A new algorithm created at A*STAR allows scientists to track the trajectories of different cell lineages on the basis of their gene activity at the individual cell level. The tool, dubbed Mpath, should help reveal new insights into disease states and offer a way to see how drugs are working.
“For the academic research community, Mpath can be used to infer pathways and key regulators of cellular development and differentiation,” says Jinmiao Chen, a computational biologist at the A*STAR Singapore Immunology Network who led the algorithm’s development. “And for pharmaceutical companies, when a drug is tested with different dosages or at different time points, Mpath can be used to map the kinetics of drug response.”
The latest RNA sequencing technologies allows researchers to analyze gene expression profiles with unprecedented single-cell resolution. But it was still a challenge to connect the dots between which individual cells gave rise to one another. Enter Mpath.
Mpath takes in gene expression information to infer the progression of cells from their progenitor state. It does not require data on huge numbers of cells or at different time points, rather it works with single-cell data from a variety of different sequencing technologies, and can construct both linear and branching differentiation pathways.
To demonstrate the algorithm’s usefulness, Chen and her colleagues used Mpath to trace the development of mouse dendritic cells, a type of white blood cell involved in mounting immune responses against pathogens. By analyzing single-cell RNA, the tool exposed the timing of the branching event from precursor cells into the two functionally distinct lineages of dendritic cell and uncovered two novel regulators of cell fate — all of which was validated with wet lab experiments.
The researchers also considered the process of human muscle cell development, demonstrating the intricate crosstalk between muscle and non-muscle cell lineages and revealing seven waves of gene expression changes during differentiation. According to Chen, “Mpath can be used to trace lineages of any cell type.” For example, one could extend the method to study “how cancer cells have progressed from benign to malignant, as well as which genes are driving the progression,” she says.

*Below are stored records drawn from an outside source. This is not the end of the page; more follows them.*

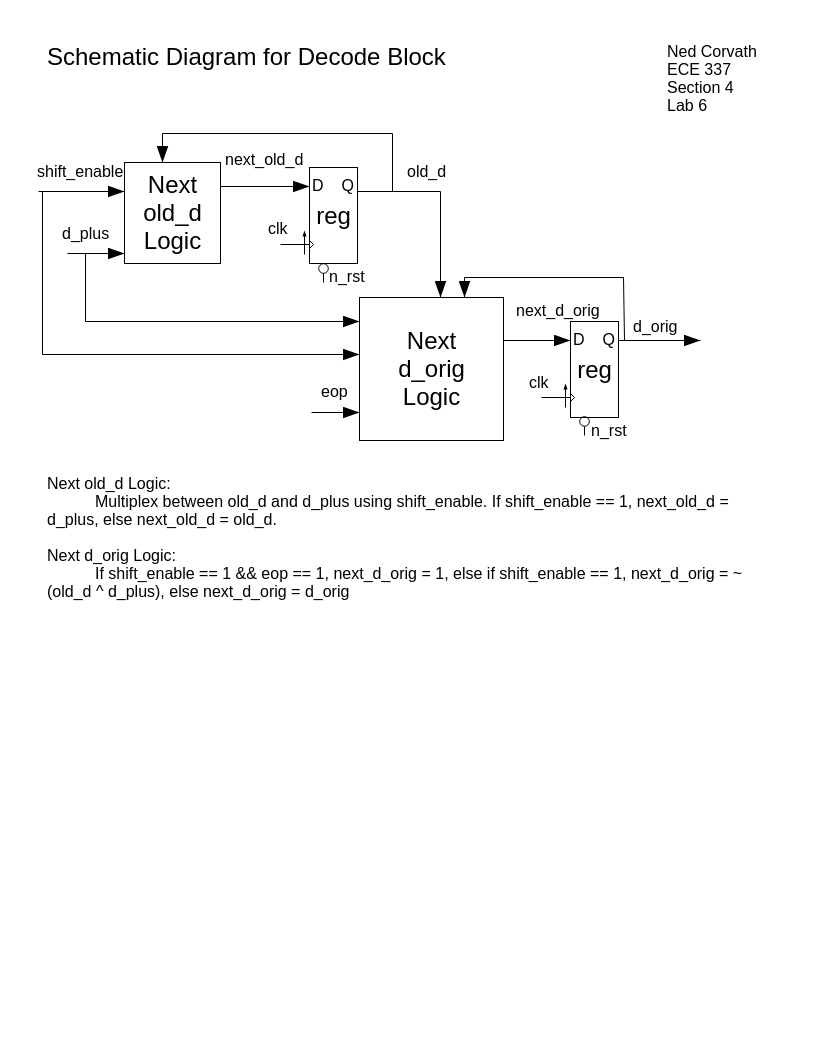
<!DOCTYPE html>
<html lang="en">
<head>
<meta charset="utf-8">
<title>Schematic Diagram for Decode Block</title>
<style>
:root { --ink: #000; --paper: #fff; }
* { box-sizing: border-box; margin: 0; padding: 0; }
html, body { width: 816px; height: 1056px; overflow: hidden; background: var(--paper); }
body { color: var(--ink); font: 16px/18px "Liberation Sans", Arial, sans-serif; }
.sheet { position: relative; width: 816px; height: 1056px; overflow: hidden; }
.sheet-header { display: flex; justify-content: space-between; height: 122px; padding: 42px 62px 0 47px; }
h1 { font-size: 24px; line-height: 28px; font-weight: 400; padding-top: 1px; white-space: nowrap; }
.course { list-style: none; width: 87px; padding-top: 1px; margin-left: auto; white-space: nowrap; }
.schematic { height: 352px; }
.wires { position: absolute; left: 0; top: 0; }
.wires .wire { fill: none; stroke: var(--ink); stroke-width: 1; }
.node { position: absolute; display: flex; align-items: center; justify-content: center; border: 1px solid var(--ink); font-size: 24px; line-height: 28px; text-align: center; }
.next-old-d { left: 124px; top: 162px; width: 97px; height: 102px; }
.next-d-orig { left: 359px; top: 297px; width: 145px; height: 144px; }
.register { width: 49px; height: 97px; }
.register-old-d { left: 309px; top: 167px; }
.register-d-orig { left: 570px; top: 321px; }
.pins { position: absolute; left: 2px; right: 3px; top: 9px; display: flex; justify-content: space-between; font-size: 16px; line-height: 18px; }
.signal { position: absolute; white-space: nowrap; }
.notes { display: grid; gap: 18px; padding: 1px 47px 0; white-space: nowrap; }
.notes h2 { font-size: 16px; font-weight: 400; line-height: 18px; }
.notes p { text-indent: 48px; }
</style>
</head>
<body>
<main class="sheet">
  <header class="sheet-header">
    <h1>Schematic Diagram for Decode Block</h1>
    <ul class="course">
      <li>Ned Corvath</li>
      <li>ECE 337</li>
      <li>Section 4</li>
      <li>Lab 6</li>
    </ul>
  </header>

  <section class="schematic" aria-label="Decode block schematic">
    <svg class="wires" width="816" height="1056" viewBox="0 0 816 1056" aria-hidden="true">
      <defs>
        <marker id="arrow" markerUnits="userSpaceOnUse" markerWidth="17" markerHeight="12" refX="17" refY="6" orient="auto">
          <polygon points="0,0 17,6 0,12"/>
        </marker>
        <g id="clock-input">
          <polyline class="wire" points="0,14 29,14"/>
          <polyline class="wire" points="24,24 24,4"/>
          <polygon points="22,6 24,0 26,6"/>
          <polyline class="wire" points="29,10 33,14 29,18"/>
        </g>
        <g id="reset-input">
          <circle class="wire" cx="0" cy="5" r="4.8"/>
          <line class="wire" x1="0" y1="10" x2="0" y2="19"/>
        </g>
      </defs>
      <g transform="translate(.5 .5)">
        <g class="wire" marker-end="url(#arrow)">
          <polyline marker-end="url(#arrow)" points="38,191 124,191"/>
          <polyline marker-end="url(#arrow)" points="67,253 124,253"/>
          <polyline marker-end="url(#arrow)" points="42,191 42,354 359,354"/>
          <polyline marker-end="url(#arrow)" points="85,253 85,321 359,321"/>
          <polyline marker-end="url(#arrow)" points="311,412 359,412"/>
          <polyline marker-end="url(#arrow)" points="220,186 309,186"/>
          <polyline marker-end="url(#arrow)" points="357,191 440,191 440,297"/>
          <polyline marker-end="url(#arrow)" points="392,191 392,133 162,133 162,162"/>
          <polyline marker-end="url(#arrow)" points="503,340 570,340"/>
          <polyline marker-end="url(#arrow)" points="618,340 700,340"/>
          <polyline marker-end="url(#arrow)" points="624,340 623,277 464,277 464,297"/>
        </g>
        <use href="#clock-input" x="280" y="230"/>
        <use href="#clock-input" x="541" y="383"/>
        <use href="#reset-input" x="323" y="263"/>
        <use href="#reset-input" x="584" y="416"/>
      </g>
    </svg>

    <div class="node next-old-d">Next<br>old_d<br>Logic</div>
    <div class="node next-d-orig">Next<br>d_orig<br>Logic</div>
    <div class="node register register-old-d"><div class="pins"><span>D</span><span>Q</span></div>reg</div>
    <div class="node register register-d-orig"><div class="pins"><span>D</span><span>Q</span></div>reg</div>

    <span class="signal" style="left:37px;top:163px">shift_enable</span>
    <span class="signal" style="left:62px;top:225px">d_plus</span>
    <span class="signal" style="left:225px;top:151px">next_old_d</span>
    <span class="signal" style="left:407px;top:163px">old_d</span>
    <span class="signal" style="left:268px;top:220px">clk</span>
    <span class="signal" style="left:329px;top:268px">n_rst</span>
    <span class="signal" style="left:321px;top:383px">eop</span>
    <span class="signal" style="left:516px;top:302px">next_d_orig</span>
    <span class="signal" style="left:633px;top:318px">d_orig</span>
    <span class="signal" style="left:529px;top:374px">clk</span>
    <span class="signal" style="left:591px;top:422px">n_rst</span>
  </section>

  <section class="notes">
    <article>
      <h2>Next old_d Logic:</h2>
      <p>Multiplex between old_d and d_plus using shift_enable. If shift_enable == 1, next_old_d =<br>d_plus, else next_old_d = old_d.</p>
    </article>
    <article>
      <h2>Next d_orig Logic:</h2>
      <p>If shift_enable == 1 &amp;&amp; eop == 1, next_d_orig = 1, else if shift_enable == 1, next_d_orig = ~<br>(old_d ^ d_plus), else next_d_orig = d_orig</p>
    </article>
  </section>
</main>
</body>
</html>
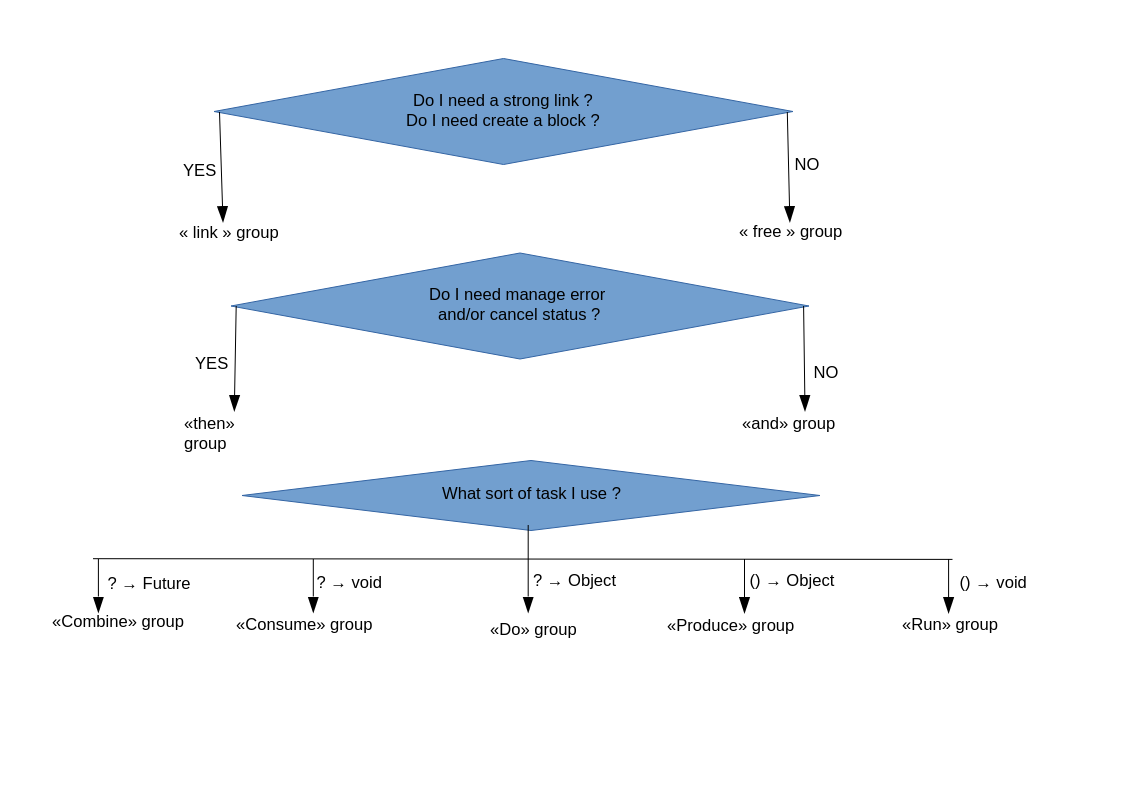
<!DOCTYPE html>
<html lang="en">
<head>
<meta charset="utf-8">
<title>Choosing a method group</title>
<style>
  :root {
    --paper: #ffffff;
    --ink: #000000;
    --decision-fill: #729fcf;
    --decision-line: #3465a4;
  }
  * { box-sizing: border-box; }
  html, body { margin: 0; overflow: hidden; }
  .flowchart {
    position: relative;
    width: 1123px;
    height: 794px;
    overflow: hidden;
    background: var(--paper);
    color: var(--ink);
    font: 16.6px/20px "Liberation Sans", Arial, sans-serif;
  }
  .shapes { position: absolute; left: 0; top: 0; display: block; }
  .decision { fill: var(--decision-fill); stroke: var(--decision-line); stroke-width: 1; }
  .connector { fill: none; stroke: var(--ink); stroke-width: 1; }
  .arrowhead { fill: var(--ink); }
  .flowchart p {
    position: absolute;
    left: var(--x);
    top: var(--y);
    margin: 0;
    white-space: nowrap;
  }
  .question { text-align: center; }
  .question.offset { text-align: left; }
  .offset span { padding-left: 9px; }
</style>
</head>
<body>
<main class="flowchart">
  <svg class="shapes" width="1123" height="794" viewBox="0 0 1123 794" aria-hidden="true">
    <defs>
      <marker id="arrow" markerUnits="userSpaceOnUse" markerWidth="17" markerHeight="12" refX="0" refY="6" orient="auto">
        <polygon class="arrowhead" points="0,0.4 17,6 0,11.6"/>
      </marker>
    </defs>

    <g class="decision">
      <polygon points="503.5,58.5 793,111.5 503.5,164.5 214,111.5"/>
      <polygon points="520,253 809,306 520,359 231,306"/>
      <polygon points="531,460.5 820,495.5 531,530.5 242,495.5"/>
    </g>

    <g class="connector">
      <g marker-end="url(#arrow)">
        <path d="M219.5 112 L222.5 206"/>
        <path d="M787.3 112 L789.5 206"/>
        <path d="M236.2 306 L234.6 395"/>
        <path d="M803.6 306 L804.8 395"/>
      </g>
      <path d="M93 558.7 L952.5 559.4"/>
      <g marker-end="url(#arrow)">
        <path d="M98.4 559 V596.5"/>
        <path d="M313.3 559 V596.5"/>
        <path d="M528.2 525 V596.5"/>
        <path d="M744.5 559 V597"/>
        <path d="M948.6 559 V597"/>
      </g>
    </g>
  </svg>

  <p class="question" style="--x:406px;--y:91px">Do I need a strong link ?<br>Do I need create a block ?</p>
  <p class="answer" style="--x:183px;--y:161px">YES</p>
  <p class="answer" style="--x:794.5px;--y:155px">NO</p>
  <p class="group" style="--x:179px;--y:223px">« link » group</p>
  <p class="group" style="--x:739px;--y:222px">« free » group</p>

  <p class="question offset" style="--x:429px;--y:285px">Do I need manage error<br><span>and/or cancel status ?</span></p>
  <p class="answer" style="--x:195px;--y:354px">YES</p>
  <p class="answer" style="--x:813.5px;--y:363px">NO</p>
  <p class="group" style="--x:184px;--y:414px">«then»<br>group</p>
  <p class="group" style="--x:742px;--y:414px">«and» group</p>

  <p class="question" style="--x:442px;--y:484px">What sort of task I use ?</p>
  <p class="signature" style="--x:107.5px;--y:574px">? → Future</p>
  <p class="signature" style="--x:316.5px;--y:573px">? → void</p>
  <p class="signature" style="--x:533px;--y:571px">? → Object</p>
  <p class="signature" style="--x:749.5px;--y:571px">() → Object</p>
  <p class="signature" style="--x:959.5px;--y:573px">() → void</p>
  <p class="group" style="--x:52px;--y:612px">«Combine» group</p>
  <p class="group" style="--x:236px;--y:615px">«Consume» group</p>
  <p class="group" style="--x:490px;--y:620px">«Do» group</p>
  <p class="group" style="--x:667px;--y:616px">«Produce» group</p>
  <p class="group" style="--x:902px;--y:615px">«Run» group</p>
</main>
</body>
</html>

Chen and her colleagues are now working on an enhanced version of the algorithm called Mtree, which would allow the simultaneous analysis of two or more independent development pathways, such as in the brain where different immune lineages are distinct from other tissues.